I actually went inside the den once with a BBC film crew and took some photographs. The mother wolf stood outside. Obviously she was a little unhappy about us being there, but she wasn’t especially upset. The group were used to my presence by then as I was often around the den.This picture, taken in my first year there, is by no means my best, but it sums up the situation I was in. Although you can’t see it in the image, our camp was right in the centre and less than a mile away from this group’s den so I lived very close to them.

To give you an idea of how fearless this pack was, when our team would go out for the day the pack would actually break into our camp, steal food, and tear up tents and sleeping bags. We had to do all kinds of unusual things to keep them away. One day we erected stone monuments around our camp. Then I had the bright idea to urinate on them because I thought it would act as a territorial signpost. It didn’t really help.

The adult wolf you see at the front is one of the babysitters.
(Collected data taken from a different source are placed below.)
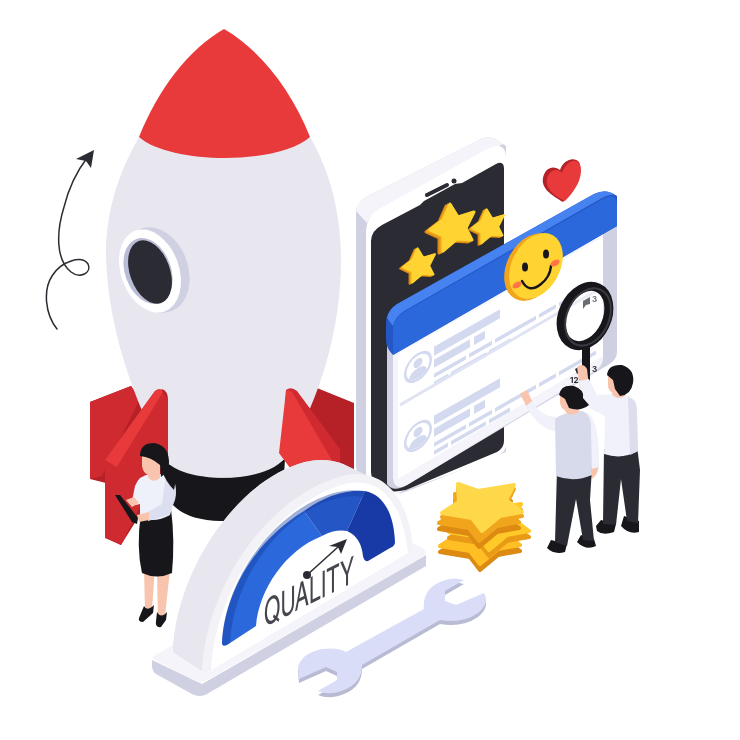
<!DOCTYPE html>
<html lang="en">
<head>
<meta charset="utf-8">
<title>Quality rating illustration</title>
<style>
:root{--red:#e83a3a;--red-mid:#cf2a2f;--red-dark:#b52127;--shell:#e8e7f0;--shade:#cfd0e2;--pale:#f4f4fa;--ink:#2b2b33;--black:#17171b;--blue:#2a68dc;--blue-mid:#2456c6;--blue-deep:#183aa6;--gold:#ffd432;--amber:#f0a51c;--amber-dark:#dd8a12;--skin:#f9c4ae;--line:#d3d9ef}
html,body{margin:0;background:#fff}
body{width:740px;height:740px;overflow:hidden}
svg{display:block}
.red{fill:var(--red)}.red-mid{fill:var(--red-mid)}.red-dark{fill:var(--red-dark)}
.shell{fill:var(--shell)}.shade{fill:var(--shade)}.pale{fill:var(--pale)}.white{fill:#fff}
.ink{fill:var(--ink)}.black{fill:var(--black)}
.blue{fill:var(--blue)}.blue-mid{fill:var(--blue-mid)}.blue-deep{fill:var(--blue-deep)}
.gold{fill:var(--gold)}.amber{fill:var(--amber)}.amber-dark{fill:var(--amber-dark)}
.skin{fill:var(--skin)}.line{fill:var(--line)}
.stroke{fill:none;stroke:var(--ink);stroke-width:1.5;stroke-linecap:round}
.dial-label{font:300 37px "TeX Gyre Heros Cn","Roboto",sans-serif;fill:#45454d}
</style>
</head>
<body>
<svg width="740" height="740" viewBox="0 0 740 740" role="img" aria-label="Rocket, quality gauge, phone with reviews and people">
<defs>
<path id="star" stroke-width="3" stroke-linejoin="round" d="M-2 -23L6 -10L22 -15L14 1L20 13L5 12L-9 24L-9 9L-22 3L-9 -7Z"/>
<g id="rating-star">
<use href="#star" x="-4" y="2" fill="#dd8a12" stroke="#dd8a12"/>
<use href="#star" x="-2" y="1" fill="#f0a51c" stroke="#f0a51c"/>
<use href="#star" fill="#ffd432" stroke="#ffd432"/>
</g>
<path id="flat-star" stroke-width="4" stroke-linejoin="round" d="M-24 -29L-4 -22L32 -28L24 -13L40 -1L18 3L0 18L-10 5L-40 0L-23 -11Z"/>
<g id="review">
<circle cx="30" cy="31" r="14" fill="#d3d9ef"/>
<circle cx="30" cy="31" r="11.5" fill="#fff"/>
<circle cx="30" cy="27" r="4.5" fill="#d3d9ef"/>
<path d="M21 39Q22 32 30 32Q38 32 39 39Q30 46 21 39Z" fill="#d3d9ef"/>
<g fill="#d3d9ef">
<path d="M46 20H112V29H46ZM46 33H82V41H46ZM86 33H97V41H86Z"/>
<path d="M46 47H78V51H46ZM81 47H104V51H81ZM107 47H148V51H107ZM151 47H168V51H151ZM171 47H208V51H171Z"/>
<path d="M46 55H60V59H46ZM63 55H98V59H63ZM101 55H122V59H101Z"/>
</g>
</g>
</defs>
<rect class="white" width="740" height="740"/>

<g id="curly-arrow">
<path class="stroke" d="M57 329C45 314 43 290 52 276C61 261 82 255 88 264C92 273 80 279 71 272C56 260 56 233 64 207C69 187 77 171 87 158"/>
<path class="ink" d="M94 150L91 168L86 161L76 159Z"/>
</g>

<g id="rocket">
<path class="red-dark" d="M90 402L131 386L158 424L118 486L90 479Z"/>
<path class="red-mid" d="M90 402L131 386L140 399L102 476L90 479Z"/>
<path class="red-dark" d="M312 386L354 403V480L318 470L300 420Z"/>
<path class="black" d="M166 463Q224 494 285 459L283 492C276 513 246 522 221 521Q180 520 168 498Z"/>
<path class="shell" d="M139 137C116 177 106 216 106 254C107 326 134 402 166 460C181 484 270 485 287 455C320 398 341 330 341 260C341 215 331 173 310 137Z"/>
<path class="red" d="M224 29C189 49 158 89 139 137C171 165 279 165 310 137C291 89 259 49 224 29Z"/>
<path class="red-dark" d="M162 389Q168 391 168 400V470L121 545L105 538Z"/>
<path class="red-mid" d="M155 391Q163 386 162 399L117 543L105 537V460Z"/>
<path class="red" d="M155 391Q162 386 163 393L117 467L105 460Z"/>
<path class="red-mid" d="M117 467L163 392L168 400V451L121 545L117 543Z"/>
<path class="red-mid" d="M286 390Q291 386 297 391L340 449V468L283 452Z"/>
<path class="red" d="M286 391Q291 388 295 397L334 464L290 468L279 453Z"/>
<g id="porthole">
<ellipse class="shade" cx="156" cy="270" rx="32" ry="44" transform="rotate(-20 156 270)"/>
<ellipse class="white" cx="150" cy="271" rx="29" ry="43" transform="rotate(-20 150 271)"/>
<ellipse fill="#b9bcd5" cx="148" cy="271" rx="23" ry="34" transform="rotate(-20 148 271)"/>
<ellipse class="ink" cx="150" cy="272" rx="20" ry="33" transform="rotate(-20 150 272)"/>
</g>
</g>

<g id="phone">
<path class="shade" d="M356 215Q355 204 366 197L481 139Q488 135 495 139L506 146V452L405 492Q393 496 384 490L364 480Q356 475 356 465Z"/>
<path class="pale" d="M356 211Q357 202 366 197L481 139Q488 135 495 139L503 144L382 209Q370 216 367 223Z"/>
<path class="white" d="M366 230Q367 216 379 209L489 148Q506 141 506 158V446Q505 453 496 457L390 496Q367 499 366 480Z"/>
<path class="ink" d="M371 241Q371 231 382 225L420 205L424 201L455 184L462 183L496 164Q504 160 504 169V441Q504 448 497 452L406 490Q389 494 380 487Q371 482 371 472Z"/>
<path d="M427 195L447 185" stroke="#2b2b33" stroke-width="4" stroke-linecap="round"/>
<circle class="ink" cx="454" cy="181" r="2.5"/>
<use href="#rating-star" transform="translate(419 265) scale(.72)"/>
<use href="#rating-star" transform="translate(452 227)"/>
<use href="#rating-star" transform="translate(488 226) scale(.72)"/>
</g>

<g id="review-window">
<path class="shade" d="M387 328L393 352L617 224V352Q617 360 608 365L407 485Q393 493 387 484Z"/>
<path class="pale" d="M393 352L603 232V358Q603 366 595 371L407 485Q394 491 393 478Z"/>
<path class="white" d="M398 354L603 237V356L398 479Z"/>
<path class="blue-mid" d="M386 323Q386 312 396 305L594 194Q606 188 617 196V226L393 355Q386 348 386 340Z"/>
<path class="blue" d="M393 330Q393 319 404 312L603 199Q617 192 617 205V226L393 355Z"/>
<path d="M387 318Q389 309 397 304L594 194Q606 188 615 195Q610 194 602 198L404 311Q395 317 393 326Z" fill="#4683f1"/>
<use href="#review" transform="matrix(1 -.57 0 1 388 353)"/>
<path d="M400 405L601 288" stroke="#dfe3f3" stroke-width="3"/>
<use href="#review" transform="matrix(1 -.57 0 1 388 422)"/>
<g class="ink"><path d="M583 301L590 297V304L586 305L583 309ZM575 369L582 365V371L577 374Z"/></g>
<g font-family="Inter,sans-serif" font-size="8" font-weight="700" fill="#2b2b33"><text x="592" y="302">3</text><text x="570" y="383">12</text><text x="592" y="372">3</text></g>
</g>

<g id="heart">
<path class="red-dark" d="M563 202C551 195 541 188 543 178C545 167 554 165 560 170C563 160 574 156 579 162C585 174 573 191 563 202Z"/>
<path class="red" d="M565 201C554 196 545 188 547 179C549 169 558 168 562 173C565 163 576 156 580 165C584 178 574 192 565 201Z"/>
</g>

<g id="smiley">
<ellipse class="amber" cx="532" cy="267" rx="25" ry="36" transform="rotate(28 532 267)"/>
<ellipse class="gold" cx="536" cy="266" rx="24" ry="35" transform="rotate(28 536 266)"/>
<ellipse class="black" cx="525" cy="267" rx="3" ry="4.5"/><ellipse class="black" cx="546" cy="254" rx="3" ry="4.5"/>
<path d="M522 281Q529 294 541 284Q550 277 551 266" fill="none" stroke="#17171b" stroke-width="2.5" stroke-linecap="round"/>
<ellipse cx="517" cy="285" rx="5" ry="3" fill="#ff7548" transform="rotate(-30 517 285)"/>
<ellipse cx="555" cy="263" rx="5" ry="3" fill="#ff7548" transform="rotate(-30 555 263)"/>
</g>

<g id="magnifier">
<path d="M586 346V387" stroke="#17171b" stroke-width="8" stroke-linecap="round"/>
<ellipse cx="585" cy="316" rx="22" ry="31" fill="#fff" fill-opacity=".3" stroke="#17171b" stroke-width="9" transform="rotate(25 585 316)"/>
<ellipse cx="588" cy="317" rx="21" ry="30" fill="none" stroke="#3b3b44" stroke-width="2" transform="rotate(25 588 317)"/>
</g>

<g id="man-with-magnifier">
<path class="skin" d="M577 367Q583 362 587 369L589 386L580 389Z"/>
<path class="black" d="M601 520L616 524L614 532Q603 536 597 531L596 526ZM624 516L639 521V532Q629 535 621 526Z"/>
<path class="ink" d="M604 449L637 446L640 470L638 523L627 521L621 479L616 525L603 524Z"/>
<path d="M579 381L589 379L597 395L615 394Q630 393 636 402L638 451Q622 460 604 454L605 416L591 409Q582 401 579 381Z" fill="#f0f1fa"/>
<path d="M628 397Q637 400 637 410L638 451L630 455Z" fill="#dcdeee"/>
<path class="skin" d="M612 384H625V396Q617 401 612 394Z"/>
<path class="skin" d="M608 374L622 378L618 394Q610 394 608 387Z"/>
<path class="black" d="M607 375Q608 364 622 365Q635 369 633 383Q631 395 620 396L615 389L613 380Z"/>
</g>

<g id="man-pointing">
<path class="skin" d="M520 394L527 390L533 403L528 409ZM589 464L598 463Q600 473 592 479L588 472Z"/>
<path class="black" d="M551 540L567 544L565 552Q554 555 547 548ZM581 535L594 539L596 546Q586 551 577 542Z"/>
<path class="ink" d="M557 469L592 467L590 500L594 541L583 540L576 499L567 546L555 542Z"/>
<path fill="#f0f1fa" d="M526 406L532 401Q540 416 556 417L562 432Q541 433 526 406ZM586 412Q600 418 599 467L588 470L584 440Z"/>
<path fill="#d7daeb" d="M555 419Q565 411 583 411Q592 416 591 430L592 475Q574 483 556 476Z"/>
<path class="skin" d="M564 402H579V412Q570 418 565 411Z"/>
<path class="skin" d="M560 393L573 396L570 411Q561 411 560 403Z"/>
<path class="black" d="M559 395Q561 384 574 386Q585 390 583 398L589 405Q580 412 569 408L565 399Z"/>
</g>

<g id="star-stack">
<use href="#flat-star" x="480" y="552" fill="#dd8a12" stroke="#dd8a12"/>
<use href="#flat-star" x="480" y="546" fill="#ffbf24" stroke="#ffbf24"/>
<use href="#flat-star" x="489" y="538" fill="#e99a17" stroke="#e99a17"/>
<use href="#flat-star" x="489" y="532" fill="#ffc928" stroke="#ffc928"/>
<use href="#flat-star" x="479" y="529" fill="#dd8a12" stroke="#dd8a12"/>
<use href="#flat-star" x="479" y="523" fill="#f0a51c" stroke="#f0a51c"/>
<use href="#flat-star" x="482" y="517" fill="#f0a51c" stroke="#f0a51c"/>
<use href="#flat-star" x="482" y="513" fill="#ffd84a" stroke="#ffd84a"/>
</g>

<g id="wrench">
<path id="wrench-shape" fill="#b8bbd2" d="M298 671Q302 657 322 653Q338 651 346 656L424 613Q422 594 440 586Q452 580 464 584L445 595V605L456 609L484 597Q490 607 478 617Q462 628 440 624L362 669Q362 687 344 694Q329 700 318 695L337 684V676L326 671L299 683Z"/>
<use href="#wrench-shape" y="-4" style="filter:brightness(1.18)"/>
</g>

<g id="quality-gauge">
<path class="shade" d="M152 660L202 684L426 555V566L207 694Q200 698 192 694L156 674Q152 671 152 666Z"/>
<path class="pale" d="M154 656L178 642L390 530L424 549Q428 553 423 557L207 680Q200 684 193 680L155 660Q151 658 154 656Z"/>
<path d="M173 652C175 575 235 480 305 462Q325 457 343 464L377 480L202 671Z" fill="#e3e3ef"/>
<path class="shell" d="M173 652C175 575 235 480 305 462Q325 457 343 464L371 478C300 480 211 573 202 671Z"/>
<path class="white" d="M202 671C207 583 270 495 343 476C386 466 410 502 413 550L210 671Q205 674 202 671Z"/>
<path class="shell" d="M202 671C207 583 270 495 343 476C386 466 410 502 413 550L408 553C403 506 383 475 345 484C280 502 216 581 211 670Q205 674 202 671Z" opacity=".55"/>
<path class="blue" d="M222 643C225 588 259 538 304 511L322 536C286 550 259 589 256 626L227 645Q222 647 222 643Z"/>
<path class="blue-mid" d="M304 511Q335 489 365 491L347 531Q335 529 322 536Z"/>
<path class="blue-deep" d="M365 491C385 495 394 516 395 542Q395 546 390 548L368 561Q364 562 363 556Q361 537 347 531Z"/>
<path d="M222 643C225 575 279 506 338 492Q386 481 395 540Q387 498 356 496C300 495 234 565 230 643Q222 648 222 643Z" fill="#163a9b" opacity=".4"/>
<text class="dial-label" transform="matrix(1 -.5 0 1 264 627)" textLength="90" lengthAdjust="spacingAndGlyphs">QUALITY</text>
<path class="stroke" d="M307 575L338 547"/>
<circle class="ink" cx="307" cy="575" r="4"/>
<path class="ink" d="M347 539L341 554L338 547L329 546Z"/>
</g>

<g id="woman-with-tablet">
<path class="skin" d="M144 568H155L152 609L145 613ZM157 570H170L165 616L158 620Z"/>
<path class="black" d="M144 606Q147 612 154 605L153 613L143 622Q138 622 139 618ZM157 612Q161 619 167 612L166 620L161 627Q155 628 156 621Z"/>
<path class="black" d="M141 513L171 509Q175 540 172 573Q157 580 142 573Q136 547 141 513Z"/>
<path d="M135 486Q139 475 151 474L170 474Q178 483 175 497L170 515Q154 524 140 517L140 504L131 506Z" fill="#eef0fa"/>
<path d="M166 475Q179 484 175 500L169 515L148 521L146 513L162 504Z" fill="#dcdfef"/>
<path class="black" d="M115 495L120 495L138 518L137 524L132 522Z"/>
<path class="skin" d="M126 500L134 497L139 503L132 507ZM137 515L149 512V520L139 522Z"/>
<path class="black" d="M158 449Q170 455 169 469Q178 478 174 490Q166 482 162 471Z"/>
<path class="skin" d="M149 469H160V478Q153 484 148 477Z"/>
<path class="skin" d="M142 454Q154 450 162 459Q162 473 153 477Q143 475 142 466Z"/>
<path class="black" d="M140 456Q140 443 154 443Q168 445 169 461Q169 472 161 477L160 465Q151 457 140 456Z"/>
</g>
</svg>
</body>
</html>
I called it Scruffy. On this day the rest of the pack was away hunting, and sometimes the group would be off for a day or two. Scruffy was very put-upon by the rest of the pack. Every other adult picked on him, but when the pack went hunting Scruffy was the dominant individual. He’d then display the same behaviour towards the puppies that the adults did to him.

Photographically, everything on this trip was shot using Kodachrome film. We had so much light there it was an ideal film to use in my Nikon camera. I was actually shooting moving images on 16mm as well as trying to produce a series of stills. It was bordering on insanity. These days, of course, it wouldn’t be quite so hard. I can only imagine what I’d have done with a digital camera and often think of the moments I may have missed.

I was incredibly close to the pack in this shot, although I was often even closer than this when shooting with a wideangle lens, such as a 20mm. Sometimes I’d get so close the puppies would run up and start chewing my laces. The closest I ever came to an adult wolf was around 1m (3ft). I’d say I shot this image with a 70-200mm zoom lens, probably in the 70-100mm range. I don’t think the lens is pulled all the way out.

Leaving these wolves was truly traumatic. I was there in 1988 and I haven’t been back. These days it’s virtually impossible due to the astronomical costs of travelling. National Geographic spent a fortune sending me there, but now I can’t imagine any magazine sending a photographer to the area.

When I left I felt distraught. There was a small landing strip and when I looked through the plane window during take-off I saw the pack sitting alongside the runway watching us. It was incredibly poignant – they’d became a kind of surrogate family for me. Right from the outset of the assignment I knew I was lucky to have found the wolves and be able to learn about them. I knew it was an experience never to be repeated.

However, this image is important to me for another reason: it’s a shot that was taken in an environment undergoing serious changes. The weather in the high Arctic is very changeable, and it can obviously get incredibly cold, but climate change has altered the whole ecosystem. It means that the numbers of animals that live there are depleting rapidly and that includes the wolf population. Their numbers aren’t threatened, but they’re definitely down. The weather has become warmer and, as a result, instead of snowing it’s now become some sort of freezing rain. That turns the ground into ice, meaning that the animals can’t get to the food. The Arctic is going to be the place where we’ll see the most extreme changes. It’s heartbreaking.

To see more of Jim’s images visit

Jim Brandenburg was talking to Oliver Atwell